Whenever there is civil unrest or a natural disaster in some part of the United States, people on the internet invariably start to rumble that someone or another might declare “martial law.” The thing is, the people expressing concerns about martial law rarely seem to understand the meaning of the term. In order to help shed some light on the topic, we wanted to offer this brief primer on martial law – and an explanation as to why the Missouri Constitution expressly forbids the use of martial law in this state.
Simply put, martial law exists when military (or possibly paramilitary) authorities supplant the normal institutions and functions of government. This is sometimes the result of a military coup, but can also be the result of an executive official handing power over to military officials. Those exercising martial law create and enforce their own rules and they are not accountable to the civilian population or their elected representatives.
Although the U.S. Constitution does not explicitly reference martial law, President Lincoln instituted martial law during the Civil War (allowing the indefinite imprisonment of citizens without charging them with a crime, creating military tribunals in place of civil courts, and appointing military governors in the former Confederate states) and President Franklin Roosevelt also imposed martial law in Hawai’i and in various parts of the West Coast during World War Two (including the creation of internment camps imprisoning more than 100,000 Japanese-Americans). These are, thus far, the only two examples of martial law imposed by federal officials in the United States.
Immediately following the Civil War the U.S Supreme Court ruled in Ex Parte Milligan, 71 U.S. 2 (1866), that the U.S. Constitution did authorize the use of martial law, but only under very limited circumstances:

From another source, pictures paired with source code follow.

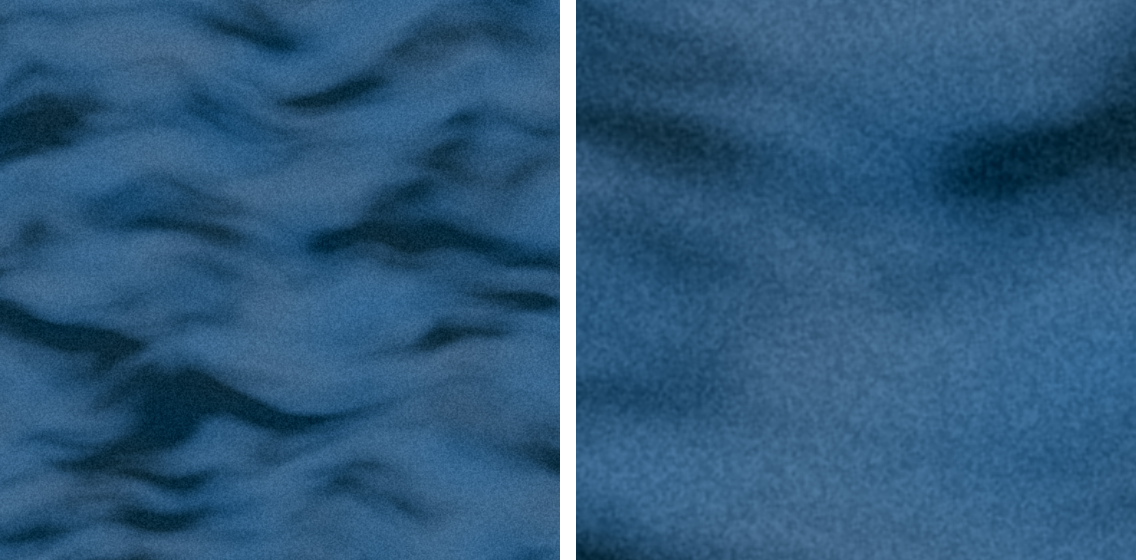
Left, the full canvas; right, a detail of the centre.
This texture is drawn by a Shadertoy shader. Its source:

```glsl
const vec3 DEEP  = vec3(0.035, 0.18, 0.265);
const vec3 MID   = vec3(0.140, 0.31, 0.450);
const vec3 SHEEN = vec3(0.250, 0.42, 0.570);
const vec3 HAZE  = vec3(0.035, 0.005, -0.015);

const vec2 SWELL_SCALE  = vec2(1.8, 4.5);
const vec2 WAVE_SCALE   = vec2(3.4, 10.0);
const vec2 CHOP_SCALE   = vec2(6.5, 19.0);
const vec2 RIPPLE_SCALE = vec2(13.0, 40.0);
const float MEAN_TONE   = 0.67;
const float TROUGH_SKEW = 0.9;
const float BEND        = 0.09;
const float GRAIN_CELLS = 390.0;
const float GRAIN       = 0.075;

// Integer hash, 0 to 1
float hash(vec2 cell) {
    uvec2 q = uvec2(ivec2(cell)) * uvec2(1597334677u, 3812015801u);
    uint n = (q.x ^ q.y) * 1597334677u;
    n = (n ^ (n >> 15)) * 2246822519u;
    n ^= n >> 13;
    return float(n >> 8) / 16777216.0;
}

float cornerSlope(vec2 cell, vec2 offset) {
    float angle = 6.2831853 * hash(cell);
    return dot(vec2(cos(angle), sin(angle)), offset);
}

// Smooth gradient noise, centred on zero
float gradientNoise(vec2 p) {
    vec2 i = floor(p), f = p - i;
    vec2 u = f * f * f * (f * (f * 6.0 - 15.0) + 10.0);
    vec2 e = vec2(1.0, 0.0);
    float low  = mix(cornerSlope(i, f), cornerSlope(i + e.xy, f - e.xy), u.x);
    float high = mix(cornerSlope(i + e.yx, f - e.yx), cornerSlope(i + 1.0, f - 1.0), u.x);
    return mix(low, high, u.y);
}

float valueNoise(vec2 p) {
    vec2 i = floor(p), f = p - i;
    vec2 e = vec2(1.0, 0.0);
    return mix(mix(hash(i), hash(i + e.xy), f.x),
               mix(hash(i + e.yx), hash(i + 1.0), f.x), f.y) - 0.5;
}

// Flat, bent waves whose troughs are deeper than their crests are high
float waterTone(vec2 uv) {
    vec2 p = uv;
    p.y += BEND * gradientNoise(uv * vec2(3.2, 3.8) + 31.7);
    p.y += 0.4 * BEND * gradientNoise(uv * vec2(7.0, 6.0) + 83.1);
    p.x += BEND * gradientNoise(uv * vec2(3.0, 7.0) + 57.3);

    float height = 0.55 * gradientNoise(p * SWELL_SCALE + 11.3)
                 + 0.95 * gradientNoise(p * WAVE_SCALE + 23.6)
                 + 0.60 * gradientNoise(p * CHOP_SCALE + 47.2)
                 + 0.22 * gradientNoise(p * RIPPLE_SCALE + 71.9);
    return MEAN_TONE + height - TROUGH_SKEW * height * height;
}

// Two turned layers of fine film grain
float filmGrain(vec2 uv) {
    mat2 turn = mat2(0.8, 0.6, -0.6, 0.8);
    return valueNoise(uv * GRAIN_CELLS + 5.4)
         + valueNoise(turn * uv * GRAIN_CELLS * 1.23 + 613.2);
}

void mainImage(out vec4 fragColor, in vec2 fragCoord) {
    vec2 uv = fragCoord / iResolution.y;
    float tone = clamp(waterTone(uv), -0.05, 1.15);

    // Water colour from trough to sheen
    vec3 color = tone < 0.5 ? mix(DEEP, MID, tone * 2.0)
                            : mix(MID, SHEEN, tone * 2.0 - 1.0);

    // Faint warm and cool patches
    color += HAZE * 2.0 * gradientNoise(uv * vec2(5.0, 9.0) + 97.4);

    color += GRAIN * filmGrain(uv) * vec3(0.9, 0.95, 1.05);
    fragColor = vec4(clamp(color, 0.0, 1.0), 1.0);
}
```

“If, in foreign invasion or civil war, the courts are actually closed, and it is impossible to administer criminal justice according to law, then, on the theatre of active military operations, where war really prevails, there is a necessity to furnish a substitute for the civil authority, thus overthrown, to preserve the safety of the army and society; and as no power is left but the military, it is allowed to govern by martial rule until the laws can have their free course. As necessity creates the rule, so it limits its duration; for, if this government is continued after the courts are reinstated, it is a gross usurpation of power. Martial rule can never exist where the courts are open, and in proper and unobstructed exercise of their jurisdiction. It is also confined to the locality of actual war.”
So, as far as the authority of the federal government is concerned, the authority to impose martial law is significantly limited. But this only addresses one part of the equation.
Most state constitutions permit the state government to impose martial law under extraordinary circumstances, and such declarations have certainly been made. But Article I, section 24 of the Missouri Constitution expressly forbids the substitution of military or police authority for the citizens’ elected leaders, a choice that was made when the horrors of life under military rule were still fresh in Missourians’ minds after the Civil War.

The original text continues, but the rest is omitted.